US cool to Israeli strike on Iran
JERUSALEM - Israeli Prime Minister Ehud Olmert will travel to Moscow this week for talks that will focus largely on Iran's nuclear program at a time when there seem to be growing signs that the US is unenthusiastic about the idea of an Israeli military strike on Iran's nuclear facilities.
Since President George W Bush's visit to Israel in May to mark the 60th anniversary of the Jewish state, there have been reports that Washington is sticking to its policy of sanctions on Iran and that, for now, Israel does not have a green light to strike at its nuclear sites.
Media reports emerged about two months ago that the US had denied an Israeli request for a weapons package that would have increased its capability of launching an attack on Iran's nuclear installations. Last month, the daily Ha'aretz reported that the security aid package included "a large number of bunker-buster bombs, permission to use an air corridor to Iran, an advanced technological system, and refueling planes".

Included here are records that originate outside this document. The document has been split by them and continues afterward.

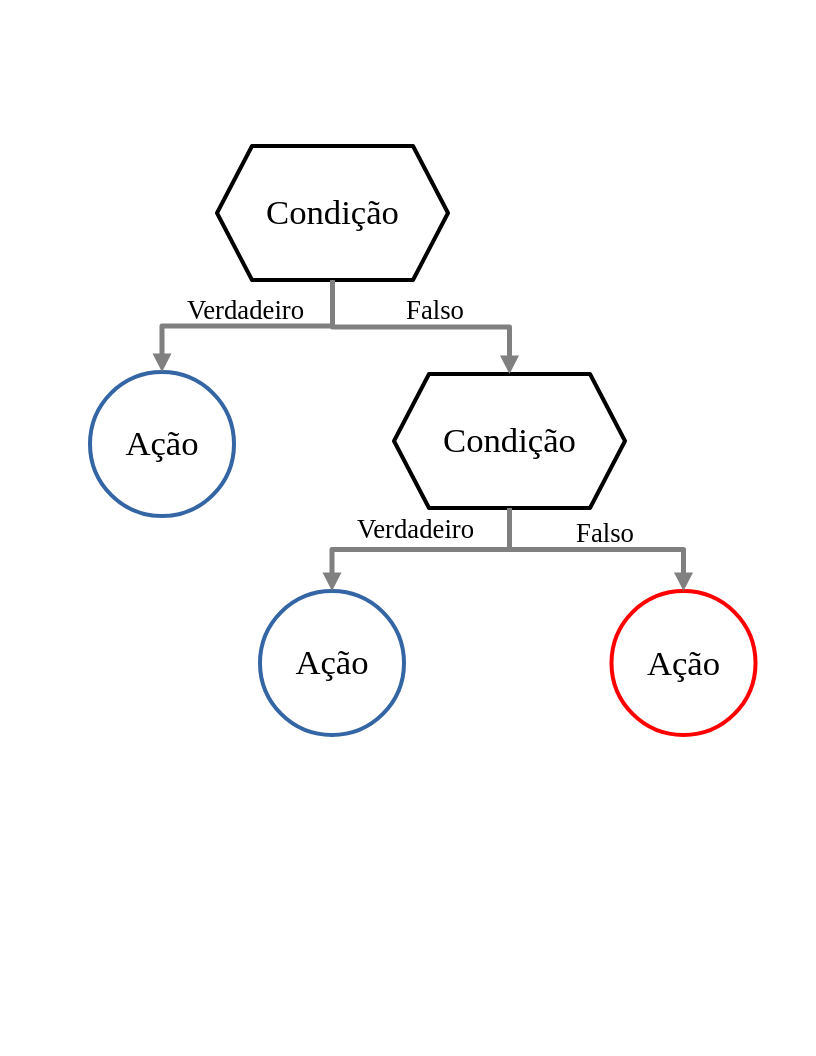
<!DOCTYPE html>
<html lang="pt">
<head>
<meta charset="utf-8">
<title>Condição e ação</title>
<style>
:root {
  --paper: #ffffff;
  --ink: #000000;
  --connector: #808080;
  --action: #3465a4;
  --action-final: #ff0000;
}
* { box-sizing: border-box; margin: 0; }
html, body { width: 816px; height: 1056px; overflow: hidden; background: var(--paper); }
.diagram {
  position: relative;
  width: 816px;
  height: 1056px;
  overflow: hidden;
  color: var(--ink);
  font-family: "Liberation Serif", serif;
}
.shapes { position: absolute; inset: 0; display: block; }
.condition { fill: var(--paper); stroke: var(--ink); stroke-width: 4; stroke-linejoin: round; }
.action { fill: var(--paper); stroke: var(--action); stroke-width: 4; }
.action.final { stroke: var(--action-final); }
.connector { fill: none; stroke: var(--connector); stroke-width: 5; stroke-linejoin: round; }
.arrowhead { fill: var(--connector); }
.node, .branch {
  position: absolute;
  left: var(--x);
  top: var(--y);
  transform: translate(-50%, -50%);
  white-space: nowrap;
  line-height: 1;
}
.node { font-size: 34.7px; }
.branch { font-size: 26.7px; }
</style>
</head>
<body>
<main class="diagram">
  <svg class="shapes" width="816" height="1056" viewBox="0 0 816 1056" aria-hidden="true">
    <defs>
      <polygon id="hexagon" points="-115.5,0 -80.5,-67 80.5,-67 115.5,0 80.5,67 -80.5,67"/>
      <polygon id="arrow" points="-9.5,-18.5 9.5,-18.5 0,0"/>
    </defs>
    <use class="condition" href="#hexagon" x="332.5" y="213"/>
    <use class="condition" href="#hexagon" x="509.5" y="441"/>
    <circle class="action" cx="162" cy="444" r="72"/>
    <circle class="action" cx="332" cy="663" r="72"/>
    <circle class="action final" cx="683.5" cy="663" r="72"/>
    <path class="connector" d="M332.5 280V326H162V356"/>
    <path class="connector" d="M332.5 280V327H509.5V358"/>
    <path class="connector" d="M509.5 508V549.5H332V575"/>
    <path class="connector" d="M509.5 508V549.5H683.5V575"/>
    <g class="arrowhead">
      <use href="#arrow" x="162" y="372"/>
      <use href="#arrow" x="509.5" y="374"/>
      <use href="#arrow" x="332" y="591"/>
      <use href="#arrow" x="683.5" y="591"/>
    </g>
  </svg>
  <p class="node" style="--x:332.5px;--y:213px">Condição</p>
  <p class="branch" style="--x:245.5px;--y:310px">Verdadeiro</p>
  <p class="branch" style="--x:435px;--y:310px">Falso</p>
  <p class="node" style="--x:162px;--y:444px">Ação</p>
  <p class="node" style="--x:509.5px;--y:441px">Condição</p>
  <p class="branch" style="--x:415.5px;--y:529px">Verdadeiro</p>
  <p class="branch" style="--x:605px;--y:533px">Falso</p>
  <p class="node" style="--x:332px;--y:663px">Ação</p>
  <p class="node" style="--x:683.5px;--y:664px">Ação</p>
</main>
</body>
</html>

The Guardian newspaper has quoted European officials saying that the US had turned down an Israeli request earlier this year for permission to hit at Iran's nuclear sites. The report quoted "senior European diplomatic sources" saying that "Israel gave serious thought this spring to launching a military strike on Iran's nuclear sites but was told by President George W Bush that he would not support it and did not expect to revise that view for the rest of his presidency".

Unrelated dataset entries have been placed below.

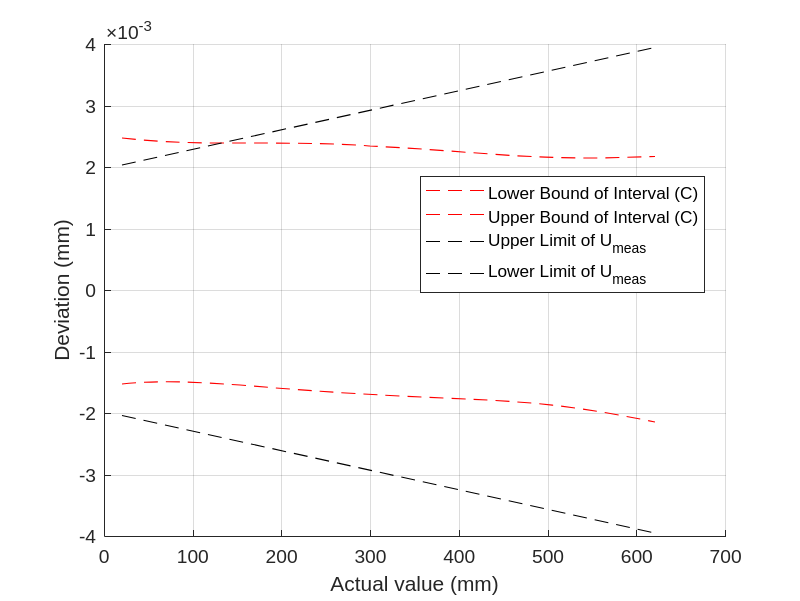
<!DOCTYPE html>
<html lang="en">
<head>
<meta charset="utf-8">
<title>Deviation over actual value</title>
<style>
:root { --paper: #fff; --axis: #262626; --grid: #262626; --interval: #f00; --limit: #000; }
* { box-sizing: border-box; margin: 0; padding: 0; }
html, body { overflow: hidden; background: var(--paper); }
.chart {
  position: relative; width: 800px; height: 601px; overflow: hidden;
  background: var(--paper); color: var(--axis);
  font: 19.2px/24px "Liberation Sans", Arial, sans-serif;
}
.plot { position: absolute; left: 0; top: 0; display: block; }
.grid { stroke: var(--grid); stroke-opacity: .16; }
.axes { stroke: var(--axis); fill: none; }
.dash { fill: none; stroke-width: 1.1; stroke-dasharray: 14 8; }
.interval { stroke: var(--interval); }
.limit { stroke: var(--limit); }
.y-ticks, .x-ticks { position: absolute; display: flex; list-style: none; }
.y-ticks { left: 40px; top: 33px; width: 56px; height: 516px; flex-direction: column; justify-content: space-between; text-align: right; }
.x-ticks { left: 59.6px; top: 545px; width: 710.4px; }
.x-ticks li { flex: 1; text-align: center; }
.scale { position: absolute; left: 106px; top: 21px; white-space: nowrap; }
.scale sup { font-size: 15px; line-height: 0; vertical-align: 8px; }
.axis-title { position: absolute; font-size: 20.9px; white-space: nowrap; text-align: center; }
.x-title { left: 104px; top: 572px; width: 621px; }
.y-title { left: -88px; top: 278px; width: 300px; transform: rotate(-90deg); }
.legend {
  position: absolute; left: 420px; top: 176px; width: 285px; height: 117px;
  padding: 4px 5px; border: 1px solid var(--axis); background: var(--paper);
  display: grid; grid-template-rows: 24px 23px 31px 31px;
  list-style: none; color: var(--limit); font-size: 17.2px; white-space: nowrap;
}
.legend li { display: flex; gap: 4px; }
.legend svg { flex: none; }
.legend sub { font-size: 13.9px; line-height: 0; vertical-align: -7px; }
</style>
</head>
<body>
<main class="chart">
  <svg class="plot" width="800" height="601" viewBox="0 0 800 601" role="img" aria-label="Interval bounds and measurement uncertainty limits">
    <path class="grid" d="M193.5 44V536M281.5 44V536M370.5 44V536M459.5 44V536M548.5 44V536M636.5 44V536M725.5 44V536M104 44.5H726M104 106.5H726M104 167.5H726M104 229.5H726M104 290.5H726M104 352.5H726M104 413.5H726M104 475.5H726"/>
    <path class="axes" d="M104.5 44V536.5H726M193.5 536v-6M281.5 536v-6M370.5 536v-6M459.5 536v-6M548.5 536v-6M636.5 536v-6M725.5 536v-6M104 44.5h7M104 106.5h7M104 167.5h7M104 229.5h7M104 290.5h7M104 352.5h7M104 413.5h7M104 475.5h7"/>
    <path class="dash interval" d="M122 384C160 380 195 382 240 385C300 390 340 393 400 396C460 399 510 400 560 406C600 411 630 417 655 422"/>
    <path class="dash interval" d="M122 138C150 141 180 143 220 143C290 143 330 143 370 146C410 148 450 151 490 154C530 157 560 158 600 158L655 156.500"/>
    <path class="dash limit" d="M122 165L655 47.500"/>
    <path class="dash limit" d="M122 415.500L655 533"/>
  </svg>

  <p class="scale">×10<sup>-3</sup></p>
  <ul class="y-ticks">
    <li>4</li><li>3</li><li>2</li><li>1</li><li>0</li><li>-1</li><li>-2</li><li>-3</li><li>-4</li>
  </ul>
  <ul class="x-ticks">
    <li>0</li><li>100</li><li>200</li><li>300</li><li>400</li><li>500</li><li>600</li><li>700</li>
  </ul>
  <p class="axis-title x-title">Actual value (mm)</p>
  <p class="axis-title y-title">Deviation (mm)</p>

  <ul class="legend">
    <li><svg width="58" height="24"><path class="dash interval" d="M0 9.500H58"/></svg><span>Lower Bound of Interval (C)</span></li>
    <li><svg width="58" height="23"><path class="dash interval" d="M0 9.500H58"/></svg><span>Upper Bound of Interval (C)</span></li>
    <li><svg width="58" height="31"><path class="dash limit" d="M0 13.500H58"/></svg><span>Upper Limit of U<sub>meas</sub></span></li>
    <li><svg width="58" height="31"><path class="dash limit" d="M0 14.500H58"/></svg><span>Lower Limit of U<sub>meas</sub></span></li>
  </ul>
</main>
</body>
</html>
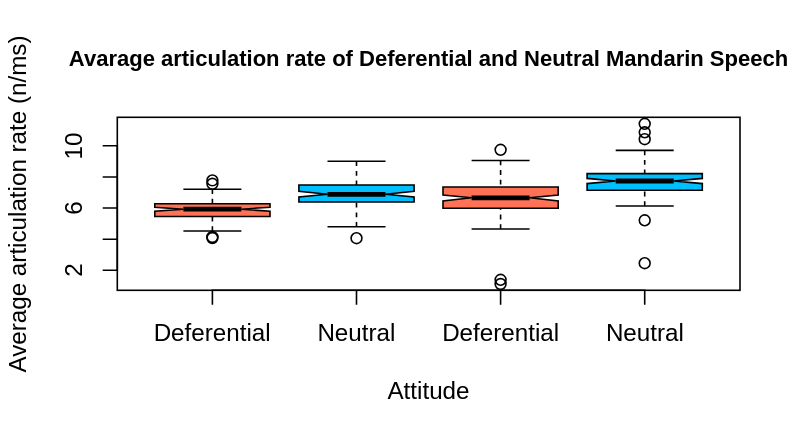
<!DOCTYPE html>
<html lang="en">
<head>
<meta charset="utf-8">
<title>Articulation rate box plot</title>
<style>
:root { --ink: #000; --paper: #fff; --deferential: #ff7256; --neutral: #00bfff; }
* { box-sizing: border-box; margin: 0; padding: 0; }
html, body { width: 800px; height: 436px; overflow: hidden; background: var(--paper); }
.chart { position: relative; width: 800px; height: 436px; overflow: hidden; color: var(--ink); font: 24.2px/24px "Liberation Sans", Arial, sans-serif; }
.title { position: absolute; left: 57px; top: 45px; width: 743px; font-size: 22px; line-height: 28px; font-weight: 700; text-align: center; white-space: nowrap; }
.plot { position: absolute; inset: 0; fill: none; stroke: var(--ink); stroke-width: 1.6; }
.deferential { fill: var(--deferential); }
.neutral { fill: var(--neutral); }
.median { stroke-width: 4.8; }
.whisker { stroke-dasharray: 4.8 4.8; }
.y-label { position: absolute; left: -162px; top: 192px; width: 360px; text-align: center; white-space: nowrap; transform: rotate(-90deg); }
.y-ticks { position: absolute; left: 43px; top: 115px; width: 62px; display: grid; grid-auto-rows: 62px; list-style: none; }
.y-ticks li { display: grid; place-items: center; transform: rotate(-90deg); }
.x-ticks { position: absolute; left: 140px; top: 321px; width: 577px; display: grid; grid-template-columns: repeat(4, 1fr); list-style: none; text-align: center; }
.x-label { position: absolute; left: 117px; top: 379px; width: 623px; text-align: center; }
</style>
</head>
<body>
<figure class="chart">
  <h1 class="title">Avarage articulation rate of Deferential and Neutral Mandarin Speech</h1>

  <svg class="plot" width="800" height="436" viewBox="0 0 800 436" role="img" aria-label="Four notched box plots of articulation rate by attitude">
    <defs>
      <circle id="outlier" r="5.4"/>
      <path id="cap" d="M-29 0H29"/>
    </defs>

    <g id="axes">
      <rect x="117.3" y="117.3" width="622.7" height="173"/>
      <path d="M102.7 145.8H117.3V270.3H102.7M102.7 177H117M102.7 208H117M102.7 239.2H117"/>
      <path d="M212.4 304.7V290.3H644.7V304.7M356.5 290V304.7M500.6 290V304.7"/>
    </g>

    <g id="deferential-first" transform="translate(212.4 0)">
      <path class="whisker" d="M0 231V216.5M0 189.2V203.7"/>
      <use href="#cap" y="189.2"/><use href="#cap" y="231"/>
      <path class="deferential" d="M-57.6 203.7H57.6V207.2L29 209.2L57.6 211.2V216.5H-57.6V211.2L-29 209.2L-57.6 207.2Z"/>
      <path class="median" d="M-29 209.2H29"/>
      <use href="#outlier" y="180.4"/><use href="#outlier" y="183.8"/>
      <use href="#outlier" y="237"/><use href="#outlier" y="238"/>
    </g>

    <g id="neutral-first" transform="translate(356.5 0)">
      <path class="whisker" d="M0 226.8V202M0 161.3V185"/>
      <use href="#cap" y="161.3"/><use href="#cap" y="226.8"/>
      <path class="neutral" d="M-57.6 185H57.6V191.4L29 194.3L57.6 197V202H-57.6V197L-29 194.3L-57.6 191.4Z"/>
      <path class="median" d="M-29 194.3H29"/>
      <use href="#outlier" y="238.2"/>
    </g>

    <g id="deferential-second" transform="translate(500.6 0)">
      <path class="whisker" d="M0 229V208.2M0 160.5V187"/>
      <use href="#cap" y="160.5"/><use href="#cap" y="229"/>
      <path class="deferential" d="M-57.6 187H57.6V195L29 197.8L57.6 201V208.2H-57.6V201L-29 197.8L-57.6 195Z"/>
      <path class="median" d="M-29 197.8H29"/>
      <use href="#outlier" y="149.8"/>
      <use href="#outlier" y="279.8"/><use href="#outlier" y="284"/>
    </g>

    <g id="neutral-second" transform="translate(644.7 0)">
      <path class="whisker" d="M0 206V190.2M0 150.4V173.6"/>
      <use href="#cap" y="150.4"/><use href="#cap" y="206"/>
      <path class="neutral" d="M-57.6 173.6H57.6V178.4L29 181L57.6 183.6V190.2H-57.6V183.6L-29 181L-57.6 178.4Z"/>
      <path class="median" d="M-29 181H29"/>
      <use href="#outlier" y="123.8"/><use href="#outlier" y="132.3"/><use href="#outlier" y="139.2"/>
      <use href="#outlier" y="220.3"/><use href="#outlier" y="263.2"/>
    </g>
  </svg>

  <p class="y-label">Average articulation rate (n/ms)</p>
  <ul class="y-ticks"><li>10</li><li>6</li><li>2</li></ul>
  <ul class="x-ticks"><li>Deferential</li><li>Neutral</li><li>Deferential</li><li>Neutral</li></ul>
  <p class="x-label">Attitude</p>
</figure>
</body>
</html>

The US decision, the report said, was based on the concern that Israel would not be able to sufficiently damage Iran's nuclear facilities, which are spread out and well-protected, and also that Iran's retaliation "would probably include a wave of attacks on US military and other personnel in Iraq and Afghanistan, as well as on shipping in the Persian Gulf".
Both the US and Israel believe Iran's nuclear program is aimed at producing an atomic bomb. Iran insists its nuclear endeavors are purely civilian in nature and are aimed at generating nuclear power. When quizzed about Israel's policy toward Iran, Israeli leaders often reply that all options are on the table - a clear reference to the military option.
Without US consent, says Ephraim Kam, deputy head of the Tel Aviv-based Institute for National Security Studies, it is highly unlikely that Israel would carry out an attack. But, he adds, if the US does not give Israel the green light, then they need to offer an alternative.
"Some have mentioned the possibility of a [US-Israel] defense treaty," he told Inter Press Service. "We need a clear-cut statement saying that any nuclear attack on Israel will be considered an attack on the US. That America would respond with nuclear weapons against Iran. This would be an important deterrent."
There has been much speculation over the point at which Iran will go nuclear. Earlier this week, David Kay, who was in charge of the US team that searched for weapons of mass destruction in Iraq, said Iran was two to five years away from being able to produce an atomic bomb.
According to Kam, who served as a colonel in the Research Division of Israel's Military Intelligence, the assessment of when exactly Iran will go nuclear is "moving all the time". He puts this down to a combination of a "lack of intelligence and maybe the Iranian timetable changing because they are meeting many technological difficulties".
But in considering the timetable for a possible attack by Israel, there are other considerations besides when exactly Iran will reach the nuclear tipping point - like whether the Iranians will receive an advanced air defense system they have requested from the Russians. The delivery date of such a system could factor into Israel's timetable, if it were to carry out an attack. "This would make it much more difficult and costly to attack those [nuclear] sites," says Kam, referring to the Russian anti-aircraft missile system.
Kam does not rule out the possibility that ultimately Israel will have to face the reality of living with a nuclear Iran. If that happens, he says, "we will be living under a much more severe threat ... But will Iran use the bomb against Israel? Logically, it won't".
Israel is reported to have a second-strike capability. Millions of Iranians, says Kam, could be killed in an Israeli counter-strike. This potential for massive devastation would not be lost "even on a fundamentalist regime like Iran", he says.
But, he adds, there are no guarantees. "My concern is that we don't have any dialogue with Iran. When you have two nuclear actors who don't talk to each other, there can be a miscalculation. This is a recipe for deterioration. For uncontrolled escalation."